The summer of 2017 may well be remembered as the time when the nation’s broadband first responder network stopped being just an idea and started to become a reality.
Congress created the First Responder Network Authority (FirstNet) in 2012, allocating $7 billion toward an effort that would leverage the 700 MHz spectrum in support of a nationwide public safety network. Years of planning ensued.
In recent weeks, those plans have begun to bear fruit. In the wake of an award naming AT&T as builder of the network, states have begun signing on. Seven states so far have said they will opt into the network.
The seven are Arkansas, Iowa, Kentucky, Virginia, Wyoming, New Jersey and West Virginia. FirstNet CEO Mike Poth called it “a momentous week” when the first five stepped up in mid-July.

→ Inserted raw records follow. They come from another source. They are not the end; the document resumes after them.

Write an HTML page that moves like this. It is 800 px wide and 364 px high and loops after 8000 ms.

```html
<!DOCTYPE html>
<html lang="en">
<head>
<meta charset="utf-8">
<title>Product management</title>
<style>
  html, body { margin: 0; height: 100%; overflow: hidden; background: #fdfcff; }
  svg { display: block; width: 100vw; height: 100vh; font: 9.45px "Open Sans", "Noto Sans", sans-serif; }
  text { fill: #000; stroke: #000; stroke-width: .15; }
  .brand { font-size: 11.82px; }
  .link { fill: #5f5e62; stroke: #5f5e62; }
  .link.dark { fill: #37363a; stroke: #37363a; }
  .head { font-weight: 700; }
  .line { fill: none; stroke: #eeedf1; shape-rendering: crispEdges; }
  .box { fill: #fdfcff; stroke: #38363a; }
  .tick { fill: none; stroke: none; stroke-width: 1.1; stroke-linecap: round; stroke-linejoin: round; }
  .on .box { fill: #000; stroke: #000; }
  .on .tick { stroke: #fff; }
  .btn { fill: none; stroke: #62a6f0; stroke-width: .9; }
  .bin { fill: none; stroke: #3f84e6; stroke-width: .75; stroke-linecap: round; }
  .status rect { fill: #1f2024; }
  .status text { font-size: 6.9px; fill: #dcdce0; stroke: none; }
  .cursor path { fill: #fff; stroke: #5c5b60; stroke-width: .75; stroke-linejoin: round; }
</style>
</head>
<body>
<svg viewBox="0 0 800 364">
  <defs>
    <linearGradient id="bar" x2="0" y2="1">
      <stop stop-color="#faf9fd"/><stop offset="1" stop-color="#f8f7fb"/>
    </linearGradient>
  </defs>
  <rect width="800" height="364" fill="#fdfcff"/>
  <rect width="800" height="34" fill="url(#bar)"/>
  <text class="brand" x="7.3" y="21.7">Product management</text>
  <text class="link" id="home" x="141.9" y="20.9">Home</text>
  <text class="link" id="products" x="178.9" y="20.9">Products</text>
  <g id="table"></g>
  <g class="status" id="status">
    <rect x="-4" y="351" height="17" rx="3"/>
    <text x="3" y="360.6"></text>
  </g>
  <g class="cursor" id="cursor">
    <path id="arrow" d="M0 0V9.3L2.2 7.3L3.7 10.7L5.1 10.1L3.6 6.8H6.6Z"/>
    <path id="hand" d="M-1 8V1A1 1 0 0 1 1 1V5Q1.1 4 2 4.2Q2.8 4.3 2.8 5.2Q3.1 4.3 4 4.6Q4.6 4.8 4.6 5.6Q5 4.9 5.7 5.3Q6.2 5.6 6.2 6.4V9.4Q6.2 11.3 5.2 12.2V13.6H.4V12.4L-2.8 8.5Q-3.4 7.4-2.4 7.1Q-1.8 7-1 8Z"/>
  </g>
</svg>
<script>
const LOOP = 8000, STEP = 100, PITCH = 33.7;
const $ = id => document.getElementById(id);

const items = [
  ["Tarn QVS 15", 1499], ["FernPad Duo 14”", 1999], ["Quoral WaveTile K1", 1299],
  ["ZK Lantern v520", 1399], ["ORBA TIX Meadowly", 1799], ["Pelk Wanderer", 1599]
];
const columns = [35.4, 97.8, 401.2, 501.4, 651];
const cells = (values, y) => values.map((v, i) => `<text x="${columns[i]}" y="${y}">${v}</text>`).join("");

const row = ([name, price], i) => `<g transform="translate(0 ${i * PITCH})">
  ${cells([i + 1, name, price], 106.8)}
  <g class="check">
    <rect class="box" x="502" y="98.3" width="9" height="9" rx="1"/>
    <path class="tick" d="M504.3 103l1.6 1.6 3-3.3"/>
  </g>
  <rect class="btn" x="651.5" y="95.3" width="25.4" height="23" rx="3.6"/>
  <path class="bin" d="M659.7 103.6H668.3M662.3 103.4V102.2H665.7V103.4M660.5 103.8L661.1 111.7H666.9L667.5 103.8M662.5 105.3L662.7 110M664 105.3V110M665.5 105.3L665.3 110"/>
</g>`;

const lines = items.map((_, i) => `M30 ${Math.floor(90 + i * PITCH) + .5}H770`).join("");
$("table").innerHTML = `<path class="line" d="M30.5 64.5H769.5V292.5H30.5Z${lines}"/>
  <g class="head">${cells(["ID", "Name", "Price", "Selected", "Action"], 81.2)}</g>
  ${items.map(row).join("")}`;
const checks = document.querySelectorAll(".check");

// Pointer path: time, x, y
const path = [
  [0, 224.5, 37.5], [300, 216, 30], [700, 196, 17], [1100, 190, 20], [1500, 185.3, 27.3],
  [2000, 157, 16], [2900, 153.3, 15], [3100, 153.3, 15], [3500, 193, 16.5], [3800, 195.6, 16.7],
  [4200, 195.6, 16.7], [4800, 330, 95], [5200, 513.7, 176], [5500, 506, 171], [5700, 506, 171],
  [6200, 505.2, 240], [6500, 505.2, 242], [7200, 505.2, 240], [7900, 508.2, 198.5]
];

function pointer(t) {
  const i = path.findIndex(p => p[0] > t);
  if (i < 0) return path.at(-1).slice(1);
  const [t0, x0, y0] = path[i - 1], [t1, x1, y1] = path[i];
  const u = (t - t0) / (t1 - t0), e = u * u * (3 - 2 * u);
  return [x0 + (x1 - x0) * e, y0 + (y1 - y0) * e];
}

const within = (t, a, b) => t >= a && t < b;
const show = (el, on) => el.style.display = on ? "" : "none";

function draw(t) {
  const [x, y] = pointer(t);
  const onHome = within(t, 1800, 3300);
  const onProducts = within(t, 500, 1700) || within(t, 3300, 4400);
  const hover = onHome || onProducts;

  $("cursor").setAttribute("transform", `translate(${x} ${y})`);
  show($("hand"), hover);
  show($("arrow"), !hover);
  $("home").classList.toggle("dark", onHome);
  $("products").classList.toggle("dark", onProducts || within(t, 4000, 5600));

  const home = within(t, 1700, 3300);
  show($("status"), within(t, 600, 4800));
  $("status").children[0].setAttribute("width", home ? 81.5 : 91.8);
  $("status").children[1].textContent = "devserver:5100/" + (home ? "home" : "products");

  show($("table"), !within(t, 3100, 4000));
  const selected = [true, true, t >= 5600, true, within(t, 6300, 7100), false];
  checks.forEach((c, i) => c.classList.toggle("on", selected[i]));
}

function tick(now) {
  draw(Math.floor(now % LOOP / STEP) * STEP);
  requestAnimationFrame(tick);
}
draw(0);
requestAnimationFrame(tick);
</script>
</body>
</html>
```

Gov. Chris Christie brought New Jersey on board shortly thereafter, followed by West Virginia.
These initial entrants into the yet-to-be-built network represent “a tremendous example of how the federal government, state governments and the private sector can work together for the true benefit of the public safety community and the citizens they bravely serve,” Poth said at the time.
As a former undersecretary of homeland security, Arkansas Gov. Asa Hutchinson endorsed the underlying need for a first responder network in a press release announcing his state’s decision. He noted that FirstNet “has received wide support among our community of first responders because it will enable us to respond more quickly during crises when seconds can mean the difference between life and death.”
Local emergency leaders have voiced support for their states’ decision to opt in. “I am extremely pleased that Virginia is choosing to opt into the network,” said Fairfax County Fire Chief Richard Bowers in a press release. “Access to the network will provide us with additional tools to help ensure we can do our job when the time comes.”
Gov. Matt Mead echoed this view. “FirstNet will be an asset for emergency personnel across Wyoming. This is a tool that allows for better communication and faster response,” he said.
AT&T officials said the early adopters will lead a transformation in public safety communications. The need to keep first responders safe and provide them with the tools that will help them protect people and communities is something we can all get behind,” said Chris Sambar, senior vice president of AT&T – FirstNet.
Iowa’s Gov. Kim Reynolds highlighted an added benefit, beyond the boost to first responder communications. By expanding upon AT&T’s existing footprint, FirstNet “will also help expand coverage for rural Iowans, providing access to a reliable, high-speed wireless connection in areas with little or no connectivity today,” Reynolds said.
States that opt in do so at no risk, since FirstNet and AT&T bear responsibility for deploying, operating, maintaining and improving the network. Iowa’s announcement in fact spells out all the things the state will not be responsible for, including “capital expenditures, operating costs and other costs like staffing, training, integration, environmental compliance and program management.”
Still, the decision to opt in clearly is not one states are taking lightly. Arkansas officials and public safety personnel, for instance, met with FirstNet more than 30 times to address a range of communication issues.
States and territories have until mid-December to make their final decisions regarding FirstNet participation. They can also “opt out” and choose to build and operate their own piece of the network, without the benefit of federal funding.